Now it’s 2013 and I live in the house across from that farm where the family reunions used to be held. It’s been at least four years since the last one. Not long ago, I asked Francis’s widow if I could look at the box of old family photos again. My intent was to make a better copy of those original photos for my family files. She lent me the box that appears to be originally Caroline’s stuff. It includes, among other things, a bible of hers with some newspaper clippings inside, a lot of loose snapshot photos and three old photograph albums. Putting the other items aside, I was eager to look through the albums for those pictures.

But they are no longer there.

The photo albums have been ravaged. It appears that someone went through and took a lot of the photos out. It makes me sad. There is now no order. No coherent story is really left to tell. Someone went through the trouble to put the albums together, but someone else took what they wanted and left the rest. Now I understand this is not exclusively my family history and for the person or persons who took the photos, they probably did it because of their connections to that part of the family history. But I feel bad because I’m interested in the family as a whole and preserving the legacy. And some of the names and stories will now no longer be told.

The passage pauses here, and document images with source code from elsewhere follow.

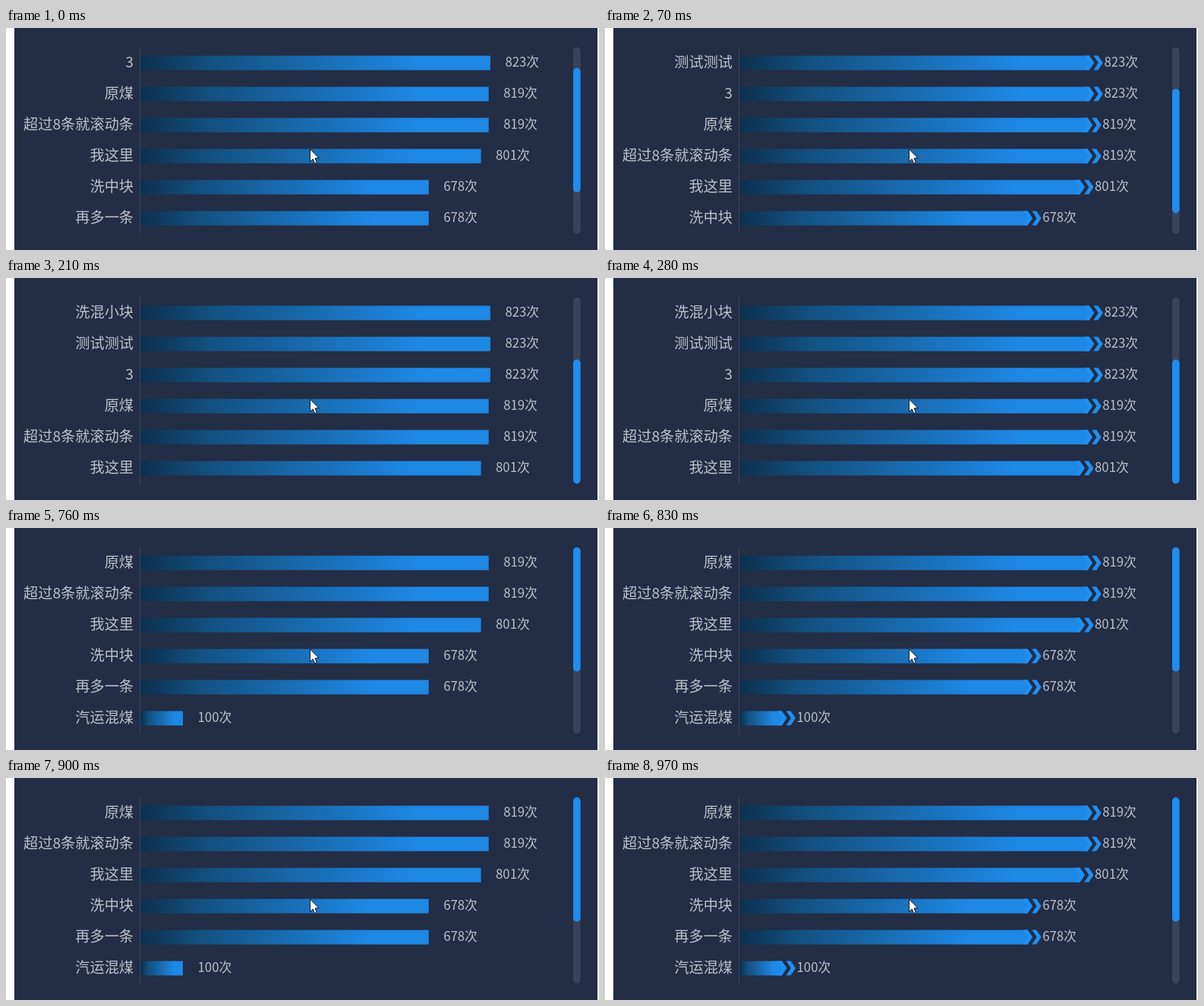
An HTML page with a canvas for the animation above (1.77 s loop, 781x293 px).

```html
<!DOCTYPE html>
<html lang="zh-CN">
<head>
<meta charset="utf-8">
<title>滚动条形图</title>
<style>
html, body { margin: 0; width: 100%; height: 100%; overflow: hidden; background: #fff; }
canvas { display: block; }
</style>
</head>
<body>
<canvas id="chart" width="781" height="293"></canvas>
<script>
const ctx = document.getElementById('chart').getContext('2d');
const FONT = '"Noto Sans CJK SC", "Noto Sans CJK", "Noto Sans", sans-serif';
const DATA = [
  ['洗混小块', 823], ['测试测试', 823], ['3', 823],
  ['原煤', 819], ['超过8条就滚动条', 819], ['我这里', 801],
  ['洗中块', 678], ['再多一条', 678], ['汽运混煤', 100]
];
const ROWS = 6, PITCH = 41, LEFT = 177, TOP = 25.5, TRACK = 246, LOOP = 1770;

// [start time, first visible row, arrowheads shown]
const STEPS = [
  [0, 2, false], [70, 1, true], [210, 0, false], [280, 0, true],
  [680, 2, false], [760, 3, false], [830, 3, true], [900, 3, false], [970, 3, true]
];

function polygon(x, y, points, color) {
  ctx.beginPath();
  for (const [dx, dy] of points) ctx.lineTo(x + dx, y + dy);
  ctx.closePath();
  ctx.fillStyle = color;
  ctx.fill();
}

function pill(y, height, color) {
  ctx.beginPath();
  ctx.roundRect(747, y, 9.6, height, 4.8);
  ctx.fillStyle = color;
  ctx.fill();
}

function text(str, x, y, size, align) {
  ctx.font = `${size}px ${FONT}`;
  ctx.textAlign = align;
  ctx.fillStyle = '#bdc1c9';
  ctx.fillText(str, x, y);
}

function drawRow([label, value], y, arrows) {
  const width = value * 0.56, end = LEFT + width;
  const fill = ctx.createLinearGradient(LEFT, 0, end, 0);
  fill.addColorStop(0, '#0c2f4e');
  fill.addColorStop(0.2, '#13507f');
  fill.addColorStop(0.8, '#1e88e5');
  fill.addColorStop(1, '#1e88e5');
  ctx.fillStyle = fill;
  ctx.fillRect(LEFT, y, width, 19);
  if (arrows) {
    polygon(end, y, [[-6, 0], [0, 0], [6.5, 9.5], [0, 19], [-6, 19], [0, 9.5]], '#1f90f3');
    polygon(end, y, [[5.5, 0], [11.5, 0], [18, 9.5], [11.5, 19], [5.5, 19], [12, 9.5]], '#1f90f3');
  }
  text(label, 168, y + 15.2, 19.2, 'right');
  text(value + '次', end + 19.5, y + 14.2, 16.8, 'left');
}

function drawCursor() {
  const shape = [[0, 0], [0, 16.5], [3.8, 13], [6.3, 18.7], [8.9, 17.5], [6.5, 12], [11.5, 11.6]];
  polygon(400.5, 160, shape, '#fff');
  ctx.strokeStyle = '#10151f';
  ctx.lineWidth = 1;
  ctx.stroke();
}

function draw(time) {
  const [, first, arrows] = STEPS.findLast(step => step[0] <= time);
  ctx.fillStyle = '#fff';
  ctx.fillRect(0, 0, 781, 293);
  ctx.fillStyle = '#232d45';
  ctx.fillRect(11, 0, 768, 293);
  ctx.fillStyle = '#3b445a';
  ctx.fillRect(176, TOP, 1, TRACK);
  DATA.slice(first, first + ROWS).forEach((row, i) => drawRow(row, 36.6 + i * PITCH, arrows));
  const unit = TRACK / DATA.length;
  pill(TOP, TRACK, '#3a4359');
  pill(TOP + (DATA.length - ROWS - first) * unit, ROWS * unit, '#1e8df0');
  drawCursor();
}

const start = performance.now();
function tick() {
  draw((performance.now() - start) % LOOP);
  requestAnimationFrame(tick);
}
tick();
</script>
</body>
</html>
```
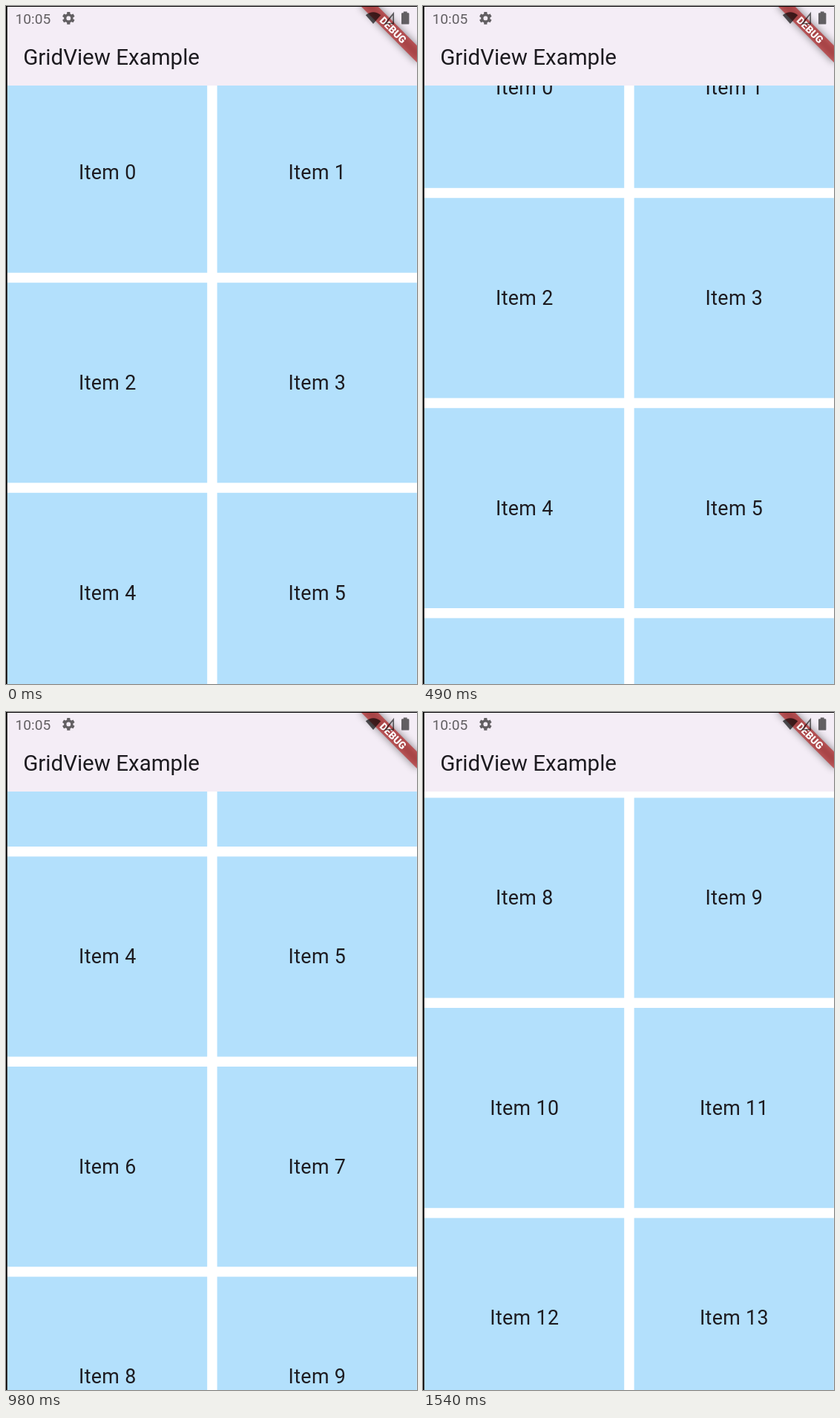
An HTML page with a canvas for the animation above (1610 ms loop, 554x912 px).

```html
<!DOCTYPE html>
<html lang="en">
<head>
<meta charset="utf-8">
<title>GridView Example</title>
<style>
  html, body { margin: 0; width: 100%; height: 100%; overflow: hidden; background: #fff; }
  canvas { display: block; width: 554px; height: 912px; }
</style>
</head>
<body>
<canvas id="stage" width="554" height="912"></canvas>
<script>
const ctx = document.getElementById('stage').getContext('2d');
const W = 554, H = 912, LOOP = 1610, STEP = 70;
const DP = 1.342;                 // pixels per logical unit
const BAR_BOTTOM = 107;
const TILE = 269.2, PITCH = 282.6, LEFT = 2, TOP = 89.6;
const ICON = 'rgba(0,0,0,0.6)';

// Scroll curve: time, offset, velocity
const scrollKeys = [
  [0, 0, 0.17], [280, 58, 0.235], [490, 114, 0.335], [770, 242, 0.7],
  [980, 460.4, 1.22], [1190, 766, 1.2], [1540, 1104.6, 0.66]
];

function scrollAt(t) {
  let i = 0;
  while (i < scrollKeys.length - 2 && t > scrollKeys[i + 1][0]) i++;
  const [t0, y0, v0] = scrollKeys[i], [t1, y1, v1] = scrollKeys[i + 1];
  const d = t1 - t0, u = (t - t0) / d, w = 1 - u;
  return w * w * (1 + 2 * u) * y0 + u * u * (3 - 2 * u) * y1
       + d * u * w * (w * v0 - u * v1);
}

function text(str, x, y, font, color, align = 'left', spacing = 0) {
  ctx.font = font + ' Roboto, sans-serif';
  ctx.letterSpacing = spacing + 'px';
  ctx.textAlign = align;
  ctx.fillStyle = color;
  ctx.fillText(str, x, y);
}

function rect(x, y, w, h, color) {
  ctx.fillStyle = color;
  ctx.fillRect(x, y, w, h);
}

function polygon(points) {
  ctx.beginPath();
  points.forEach(([x, y]) => ctx.lineTo(x, y));
  ctx.closePath();
}

function drawGrid(scroll) {
  const first = Math.max(0, Math.floor((scroll + BAR_BOTTOM - TOP) / PITCH));
  for (let row = first; TOP + row * PITCH - scroll < H; row++) {
    const y = TOP + row * PITCH - scroll;
    for (let col = 0; col < 2; col++) {
      const x = LEFT + col * PITCH;
      rect(x, y, TILE, TILE, '#b3e0fc');
      text('Item ' + (row * 2 + col), x + TILE / 2 + 0.2, y + TILE / 2 + 9.2,
        '26.84px', '#1d1b20', 'center', 0.34);
    }
  }
}

function drawRibbon() {
  const half = 40 * DP, y = 28 * DP, h = 12 * DP;
  ctx.save();
  ctx.translate(W, 0);
  ctx.rotate(Math.PI / 4);
  // Only the shadow lands on the stage; its caster lies outside.
  ctx.save();
  ctx.shadowColor = 'rgba(0,0,0,0.47)';
  ctx.shadowBlur = 10.6;
  ctx.shadowOffsetX = -2000;
  ctx.translate(2000 * Math.SQRT1_2, -2000 * Math.SQRT1_2);
  rect(-half, y, 2 * half, h, '#000');
  ctx.restore();
  rect(-half, y, 2 * half, h, 'rgba(183,28,28,0.627)');
  text('DEBUG', 0, y + h / 2 + 4.9, '900 13.7px', '#fff', 'center');
  ctx.restore();
}

function drawGear(cx, cy) {
  const points = [];
  for (let i = 0; i < 6; i++) {
    const a = i * Math.PI / 3 - Math.PI / 2;
    for (const [da, r] of [[-0.36, 6.2], [-0.24, 8.6], [0.24, 8.6], [0.36, 6.2]])
      points.push([cx + r * Math.cos(a + da), cy + r * Math.sin(a + da)]);
  }
  polygon(points);
  ctx.moveTo(cx + 2.9, cy);
  ctx.arc(cx, cy, 2.9, 0, 2 * Math.PI);
  ctx.fillStyle = ICON;
  ctx.fill('evenodd');
}

function drawStatusIcons() {
  drawGear(84.3, 16.4);

  ctx.fillStyle = 'rgba(0,0,0,0.65)';
  ctx.beginPath();
  ctx.moveTo(495, 24);
  ctx.lineTo(484.8, 12.2);
  ctx.quadraticCurveTo(495, 4.4, 505.2, 12.2);
  ctx.closePath();
  ctx.fill();

  polygon([[522.2, 10.2], [522.2, 23.6], [511.2, 23.6]]);
  ctx.strokeStyle = ICON;
  ctx.lineWidth = 1.7;
  ctx.stroke();

  ctx.fillStyle = ICON;
  ctx.beginPath();
  ctx.roundRect(533, 9.2, 10.4, 15.4, 1.2);
  ctx.rect(535.8, 7.4, 4.8, 1.8);
  ctx.fill();
}

function draw(t) {
  rect(0, 0, W, H, '#fff');
  drawGrid(scrollAt(t));
  rect(0, 0, W, BAR_BOTTOM, '#f4edf6');
  text('GridView Example', 23.2, 79.4, '29.52px', '#1d1b20');
  text('10:05', 12.6, 23.6, '19.1px', ICON);
  drawRibbon();
  drawStatusIcons();
  rect(0, 0, 1.7, H, '#000');
  rect(0, 0, W, 1, '#000');
}

const start = performance.now();
function tick() {
  const t = (performance.now() - start) % LOOP;
  draw(Math.floor(t / STEP) * STEP);
  requestAnimationFrame(tick);
}
tick();
</script>
</body>
</html>
```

Some months after going through those old photographs with my grandfather, I found the tombstone of the gentleman my grandfather called a “bastard.” Beside his grave marker was one for his wife and then several for their children who had died young. I felt sad because it appeared that his line had died out. In later research though, I discovered there was a happier ending. The gentleman and his wife had several additional children (one even became a minister) who lived to adulthood and continued the family line.


I hope there’s a happy ending with the photograph albums. Maybe someone has taken the photos and used them to put together a more comprehensive family file. I hope so.  

Saturday, September 7, 2013

Bloggers Dilemma



I have a dilemma. I don’t have time to keep this blog fresh. It’s dear to my heart, though, and I don’t want to abandon it forever. It’s just that life is so daily right now and I have to reserve time for the living. I anticipate that I won’t always be this busy, but for the foreseeable future, probably. My children are in their late teens/early adult years and well, that takes up a lot of my time. I can see myself working on getting them launched for the next 5+ years. Add to that a somewhat demanding day job and other outside obligations and here I am posting some five months after my last one.

But sometimes I still have some great ideas for blog posts. And I’m always one binder away from delving into the pastime of family history. It’s just that my time for such things does not stretch for days on end as it once did. Instead I can only snatch minutes here and there, sometimes longer stretches, but the time in between when I can’t fit it in at all can turn into a span of weeks and months.

I don’t know what the proper blog protocol is. Can I keep it as is and just add to it when I can? It still attracts cousins every now and then with the content already there. Should I revamp it to incorporate guest bloggers or other posts? Should I just ask other genealogy bloggers if I could guest blog when I do have a good blog post idea?

What’s a blogger to do? Again I’m not sure what proper protocol but I may just do what I can when I can and call it enough. Any suggestions or comments are appreciated!